* [WHAT YOU HAVE TO DO] Collect all lines containing the word "name" from the data.
:: MATERIALS PROVIDED
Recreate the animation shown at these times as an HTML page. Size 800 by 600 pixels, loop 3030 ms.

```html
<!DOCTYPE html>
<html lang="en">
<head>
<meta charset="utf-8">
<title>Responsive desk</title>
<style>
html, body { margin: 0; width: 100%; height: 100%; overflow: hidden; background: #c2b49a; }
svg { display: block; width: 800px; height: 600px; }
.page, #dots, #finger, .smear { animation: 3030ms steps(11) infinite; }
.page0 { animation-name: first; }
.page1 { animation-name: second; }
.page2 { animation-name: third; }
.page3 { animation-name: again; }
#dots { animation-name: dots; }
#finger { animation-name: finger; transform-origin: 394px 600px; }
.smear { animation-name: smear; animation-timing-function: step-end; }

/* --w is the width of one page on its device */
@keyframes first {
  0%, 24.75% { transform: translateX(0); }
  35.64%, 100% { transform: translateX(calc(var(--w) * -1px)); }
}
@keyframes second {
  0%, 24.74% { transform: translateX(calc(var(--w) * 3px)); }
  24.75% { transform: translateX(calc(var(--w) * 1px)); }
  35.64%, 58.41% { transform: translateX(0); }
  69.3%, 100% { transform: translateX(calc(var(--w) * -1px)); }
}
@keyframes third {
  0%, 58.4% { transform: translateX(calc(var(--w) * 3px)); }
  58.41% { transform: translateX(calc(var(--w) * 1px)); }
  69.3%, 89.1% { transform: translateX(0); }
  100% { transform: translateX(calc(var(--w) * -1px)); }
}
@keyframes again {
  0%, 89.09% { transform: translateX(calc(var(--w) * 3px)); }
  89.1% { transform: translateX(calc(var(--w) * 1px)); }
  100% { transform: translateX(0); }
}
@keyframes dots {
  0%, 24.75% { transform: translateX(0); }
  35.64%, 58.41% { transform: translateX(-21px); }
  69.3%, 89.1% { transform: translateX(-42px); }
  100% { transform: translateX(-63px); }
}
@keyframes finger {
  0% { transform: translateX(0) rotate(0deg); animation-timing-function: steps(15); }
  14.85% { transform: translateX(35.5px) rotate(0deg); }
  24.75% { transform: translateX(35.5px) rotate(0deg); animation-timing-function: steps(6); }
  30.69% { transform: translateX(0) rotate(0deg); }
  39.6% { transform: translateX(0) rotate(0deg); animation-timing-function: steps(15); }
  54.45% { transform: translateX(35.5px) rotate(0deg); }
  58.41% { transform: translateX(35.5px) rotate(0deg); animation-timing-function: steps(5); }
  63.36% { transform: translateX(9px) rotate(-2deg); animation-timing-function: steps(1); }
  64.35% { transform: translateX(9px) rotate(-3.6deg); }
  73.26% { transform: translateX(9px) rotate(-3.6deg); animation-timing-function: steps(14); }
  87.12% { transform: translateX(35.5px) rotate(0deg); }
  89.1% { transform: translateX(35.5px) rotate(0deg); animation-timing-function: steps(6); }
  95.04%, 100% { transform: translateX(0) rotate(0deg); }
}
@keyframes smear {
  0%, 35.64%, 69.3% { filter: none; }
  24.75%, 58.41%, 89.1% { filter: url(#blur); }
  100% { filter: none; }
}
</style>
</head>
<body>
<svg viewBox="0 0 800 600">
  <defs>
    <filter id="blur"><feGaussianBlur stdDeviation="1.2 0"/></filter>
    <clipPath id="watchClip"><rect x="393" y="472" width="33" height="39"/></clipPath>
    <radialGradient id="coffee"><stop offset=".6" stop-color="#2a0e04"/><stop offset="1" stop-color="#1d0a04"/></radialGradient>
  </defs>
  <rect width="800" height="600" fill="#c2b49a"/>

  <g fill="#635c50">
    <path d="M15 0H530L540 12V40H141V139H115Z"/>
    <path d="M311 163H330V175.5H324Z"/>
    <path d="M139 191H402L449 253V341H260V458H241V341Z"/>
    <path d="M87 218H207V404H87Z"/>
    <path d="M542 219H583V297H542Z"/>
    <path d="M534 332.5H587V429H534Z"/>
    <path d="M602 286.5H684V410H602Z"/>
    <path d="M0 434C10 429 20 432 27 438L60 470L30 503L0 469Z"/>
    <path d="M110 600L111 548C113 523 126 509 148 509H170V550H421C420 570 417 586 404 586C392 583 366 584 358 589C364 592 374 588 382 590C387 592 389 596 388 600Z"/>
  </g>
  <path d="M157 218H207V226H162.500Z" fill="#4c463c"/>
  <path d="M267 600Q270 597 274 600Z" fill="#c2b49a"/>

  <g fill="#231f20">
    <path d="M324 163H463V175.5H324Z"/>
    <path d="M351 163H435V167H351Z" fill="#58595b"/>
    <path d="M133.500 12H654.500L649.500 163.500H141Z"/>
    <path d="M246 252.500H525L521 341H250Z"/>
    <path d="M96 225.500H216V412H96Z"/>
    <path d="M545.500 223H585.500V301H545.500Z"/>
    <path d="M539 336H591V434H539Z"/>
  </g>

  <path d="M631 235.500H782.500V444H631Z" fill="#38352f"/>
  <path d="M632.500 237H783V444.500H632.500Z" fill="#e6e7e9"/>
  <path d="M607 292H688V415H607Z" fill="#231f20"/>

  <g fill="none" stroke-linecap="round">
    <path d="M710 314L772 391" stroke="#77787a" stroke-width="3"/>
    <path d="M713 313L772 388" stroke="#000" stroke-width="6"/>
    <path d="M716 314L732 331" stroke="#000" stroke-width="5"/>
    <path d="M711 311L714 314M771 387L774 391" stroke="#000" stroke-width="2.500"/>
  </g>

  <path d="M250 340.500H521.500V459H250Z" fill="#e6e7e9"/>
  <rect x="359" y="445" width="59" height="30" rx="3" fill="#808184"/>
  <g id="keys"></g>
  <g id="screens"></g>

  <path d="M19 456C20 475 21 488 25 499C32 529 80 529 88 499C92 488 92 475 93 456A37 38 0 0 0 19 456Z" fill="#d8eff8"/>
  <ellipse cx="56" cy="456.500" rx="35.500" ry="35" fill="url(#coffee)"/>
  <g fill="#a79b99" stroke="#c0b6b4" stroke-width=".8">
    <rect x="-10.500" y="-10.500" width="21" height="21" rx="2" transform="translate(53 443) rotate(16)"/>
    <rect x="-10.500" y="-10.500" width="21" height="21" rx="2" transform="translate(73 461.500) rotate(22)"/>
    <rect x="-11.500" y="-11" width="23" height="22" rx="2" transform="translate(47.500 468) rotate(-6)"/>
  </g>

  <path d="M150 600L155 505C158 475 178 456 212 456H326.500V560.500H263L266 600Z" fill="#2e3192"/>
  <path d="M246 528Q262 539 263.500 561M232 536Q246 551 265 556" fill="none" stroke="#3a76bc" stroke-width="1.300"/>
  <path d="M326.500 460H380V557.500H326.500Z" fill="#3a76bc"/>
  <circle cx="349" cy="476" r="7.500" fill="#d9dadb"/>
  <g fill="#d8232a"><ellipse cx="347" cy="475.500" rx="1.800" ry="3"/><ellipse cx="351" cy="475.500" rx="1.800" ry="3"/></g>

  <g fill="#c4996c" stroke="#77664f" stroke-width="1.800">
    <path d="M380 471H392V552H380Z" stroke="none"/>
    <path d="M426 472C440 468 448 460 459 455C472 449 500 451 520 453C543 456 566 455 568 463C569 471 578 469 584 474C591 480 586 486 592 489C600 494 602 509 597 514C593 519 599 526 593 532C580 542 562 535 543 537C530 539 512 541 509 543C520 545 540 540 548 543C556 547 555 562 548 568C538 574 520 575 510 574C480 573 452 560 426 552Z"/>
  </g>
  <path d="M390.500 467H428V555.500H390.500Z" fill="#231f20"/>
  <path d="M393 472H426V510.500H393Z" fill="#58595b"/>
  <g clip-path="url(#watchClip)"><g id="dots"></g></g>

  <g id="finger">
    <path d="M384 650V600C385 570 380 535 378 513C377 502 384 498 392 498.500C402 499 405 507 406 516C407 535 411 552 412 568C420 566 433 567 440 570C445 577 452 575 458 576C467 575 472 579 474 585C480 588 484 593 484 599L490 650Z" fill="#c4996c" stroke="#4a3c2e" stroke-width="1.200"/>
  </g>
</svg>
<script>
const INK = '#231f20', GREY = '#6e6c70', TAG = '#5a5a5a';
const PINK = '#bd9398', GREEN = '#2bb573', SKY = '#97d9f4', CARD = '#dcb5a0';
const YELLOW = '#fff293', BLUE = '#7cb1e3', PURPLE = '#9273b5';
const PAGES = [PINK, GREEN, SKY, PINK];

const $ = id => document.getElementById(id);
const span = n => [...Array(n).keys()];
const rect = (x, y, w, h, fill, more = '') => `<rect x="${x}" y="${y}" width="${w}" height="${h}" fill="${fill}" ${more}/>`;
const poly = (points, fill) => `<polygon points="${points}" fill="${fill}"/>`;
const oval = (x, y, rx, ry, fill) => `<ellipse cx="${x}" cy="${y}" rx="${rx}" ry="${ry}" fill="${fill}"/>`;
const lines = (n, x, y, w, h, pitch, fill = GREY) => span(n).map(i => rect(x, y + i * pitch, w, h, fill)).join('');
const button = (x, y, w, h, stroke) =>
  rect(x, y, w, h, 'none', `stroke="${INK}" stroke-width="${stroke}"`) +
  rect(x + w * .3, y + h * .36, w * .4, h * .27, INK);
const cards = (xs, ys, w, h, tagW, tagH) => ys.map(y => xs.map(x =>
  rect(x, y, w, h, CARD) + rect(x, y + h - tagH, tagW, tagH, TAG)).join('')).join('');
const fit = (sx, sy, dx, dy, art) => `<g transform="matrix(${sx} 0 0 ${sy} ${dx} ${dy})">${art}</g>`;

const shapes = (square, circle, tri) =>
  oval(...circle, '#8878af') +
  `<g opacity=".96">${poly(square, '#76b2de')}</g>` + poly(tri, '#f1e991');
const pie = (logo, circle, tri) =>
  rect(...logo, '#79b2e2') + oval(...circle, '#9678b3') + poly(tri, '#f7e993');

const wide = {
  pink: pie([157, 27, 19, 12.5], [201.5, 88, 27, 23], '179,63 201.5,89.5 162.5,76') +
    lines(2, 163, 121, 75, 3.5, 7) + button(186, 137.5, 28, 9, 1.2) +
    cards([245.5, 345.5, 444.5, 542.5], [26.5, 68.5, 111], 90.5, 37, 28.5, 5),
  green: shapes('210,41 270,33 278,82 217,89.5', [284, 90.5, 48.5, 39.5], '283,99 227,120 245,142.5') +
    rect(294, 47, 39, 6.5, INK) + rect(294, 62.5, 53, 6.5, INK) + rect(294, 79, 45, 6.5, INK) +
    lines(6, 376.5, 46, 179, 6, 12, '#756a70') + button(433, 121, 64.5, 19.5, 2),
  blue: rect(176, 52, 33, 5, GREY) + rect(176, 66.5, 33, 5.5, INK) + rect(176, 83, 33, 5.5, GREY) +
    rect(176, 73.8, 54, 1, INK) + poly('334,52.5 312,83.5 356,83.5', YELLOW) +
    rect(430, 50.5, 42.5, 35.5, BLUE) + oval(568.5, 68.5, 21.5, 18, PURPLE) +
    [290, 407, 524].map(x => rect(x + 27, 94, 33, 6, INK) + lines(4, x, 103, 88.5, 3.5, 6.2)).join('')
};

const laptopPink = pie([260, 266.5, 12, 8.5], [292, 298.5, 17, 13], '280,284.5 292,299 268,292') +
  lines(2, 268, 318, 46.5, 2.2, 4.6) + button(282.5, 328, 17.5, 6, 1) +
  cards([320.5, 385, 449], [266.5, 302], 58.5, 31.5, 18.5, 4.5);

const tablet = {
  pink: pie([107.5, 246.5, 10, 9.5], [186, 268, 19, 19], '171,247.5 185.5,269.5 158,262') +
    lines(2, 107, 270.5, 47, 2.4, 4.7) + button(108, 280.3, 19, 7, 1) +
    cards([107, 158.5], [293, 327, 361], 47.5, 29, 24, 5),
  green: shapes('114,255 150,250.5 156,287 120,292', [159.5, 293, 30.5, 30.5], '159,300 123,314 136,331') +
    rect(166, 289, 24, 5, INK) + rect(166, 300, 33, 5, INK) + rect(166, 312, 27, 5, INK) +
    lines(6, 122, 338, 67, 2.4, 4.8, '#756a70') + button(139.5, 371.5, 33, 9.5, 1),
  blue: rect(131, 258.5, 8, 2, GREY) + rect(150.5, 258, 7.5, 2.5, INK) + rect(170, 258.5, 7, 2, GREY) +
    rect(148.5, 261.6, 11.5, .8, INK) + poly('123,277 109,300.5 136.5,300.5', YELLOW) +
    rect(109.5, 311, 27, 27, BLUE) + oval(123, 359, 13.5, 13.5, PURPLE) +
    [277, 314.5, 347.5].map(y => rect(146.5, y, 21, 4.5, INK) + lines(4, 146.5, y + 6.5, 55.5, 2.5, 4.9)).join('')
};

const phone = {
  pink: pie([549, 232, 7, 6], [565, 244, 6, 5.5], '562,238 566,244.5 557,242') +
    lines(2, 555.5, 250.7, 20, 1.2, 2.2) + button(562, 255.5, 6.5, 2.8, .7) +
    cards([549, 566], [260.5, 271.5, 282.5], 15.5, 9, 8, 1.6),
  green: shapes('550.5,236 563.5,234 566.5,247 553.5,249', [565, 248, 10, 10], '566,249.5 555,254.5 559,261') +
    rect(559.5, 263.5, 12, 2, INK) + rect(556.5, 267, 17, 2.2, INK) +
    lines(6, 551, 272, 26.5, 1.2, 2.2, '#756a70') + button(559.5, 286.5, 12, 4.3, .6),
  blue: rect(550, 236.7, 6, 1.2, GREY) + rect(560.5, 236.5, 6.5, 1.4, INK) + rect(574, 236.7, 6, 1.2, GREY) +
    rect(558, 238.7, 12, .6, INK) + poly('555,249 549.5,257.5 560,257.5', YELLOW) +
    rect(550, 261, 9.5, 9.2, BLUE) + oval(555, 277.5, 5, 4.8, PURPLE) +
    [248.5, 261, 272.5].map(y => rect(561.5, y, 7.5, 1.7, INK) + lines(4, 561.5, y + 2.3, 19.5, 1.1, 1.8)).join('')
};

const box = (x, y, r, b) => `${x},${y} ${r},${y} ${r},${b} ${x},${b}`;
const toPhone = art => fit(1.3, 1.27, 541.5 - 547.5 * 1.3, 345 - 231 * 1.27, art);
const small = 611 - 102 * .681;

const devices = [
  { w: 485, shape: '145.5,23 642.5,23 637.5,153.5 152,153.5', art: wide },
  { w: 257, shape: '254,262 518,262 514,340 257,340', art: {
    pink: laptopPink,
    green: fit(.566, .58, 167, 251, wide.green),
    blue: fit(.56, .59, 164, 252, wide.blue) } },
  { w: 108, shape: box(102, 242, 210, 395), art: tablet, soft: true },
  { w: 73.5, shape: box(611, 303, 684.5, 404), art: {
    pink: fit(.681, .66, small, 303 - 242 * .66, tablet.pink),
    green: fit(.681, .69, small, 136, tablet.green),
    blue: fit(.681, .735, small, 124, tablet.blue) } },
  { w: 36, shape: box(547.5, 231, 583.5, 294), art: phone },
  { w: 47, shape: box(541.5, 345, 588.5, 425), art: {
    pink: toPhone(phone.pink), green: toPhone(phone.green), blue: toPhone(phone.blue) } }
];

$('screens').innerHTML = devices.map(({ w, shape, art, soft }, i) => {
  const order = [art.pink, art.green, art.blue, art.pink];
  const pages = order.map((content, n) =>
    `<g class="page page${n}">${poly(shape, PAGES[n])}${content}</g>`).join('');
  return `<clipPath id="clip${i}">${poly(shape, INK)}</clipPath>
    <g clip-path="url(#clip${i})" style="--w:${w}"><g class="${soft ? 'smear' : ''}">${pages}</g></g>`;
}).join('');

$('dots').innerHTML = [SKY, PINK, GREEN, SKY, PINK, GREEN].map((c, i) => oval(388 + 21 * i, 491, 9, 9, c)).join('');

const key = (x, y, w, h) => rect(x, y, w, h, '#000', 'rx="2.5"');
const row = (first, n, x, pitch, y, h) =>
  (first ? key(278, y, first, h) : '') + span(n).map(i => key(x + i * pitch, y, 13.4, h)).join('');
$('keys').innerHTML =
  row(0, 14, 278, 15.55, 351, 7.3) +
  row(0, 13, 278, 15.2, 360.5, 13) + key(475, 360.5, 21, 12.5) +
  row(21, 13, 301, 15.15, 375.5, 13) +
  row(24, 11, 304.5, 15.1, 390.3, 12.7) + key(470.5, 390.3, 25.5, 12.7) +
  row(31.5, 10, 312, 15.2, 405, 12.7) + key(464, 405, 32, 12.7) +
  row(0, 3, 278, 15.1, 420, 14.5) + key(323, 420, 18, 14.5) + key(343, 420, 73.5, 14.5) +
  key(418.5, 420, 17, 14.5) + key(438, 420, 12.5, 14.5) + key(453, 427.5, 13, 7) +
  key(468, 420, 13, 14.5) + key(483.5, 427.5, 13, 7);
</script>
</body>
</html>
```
::::
* [WRITTEN ANSWER]
.page0 { animation-name: first; }
.page1 { animation-name: second; }
.page2 { animation-name: third; }
.page3 { animation-name: again; }
#dots { animation-name: dots; }
#finger { animation-name: finger; transform-origin: 394px 600px; }
.smear { animation-name: smear; animation-timing-function: step-end; }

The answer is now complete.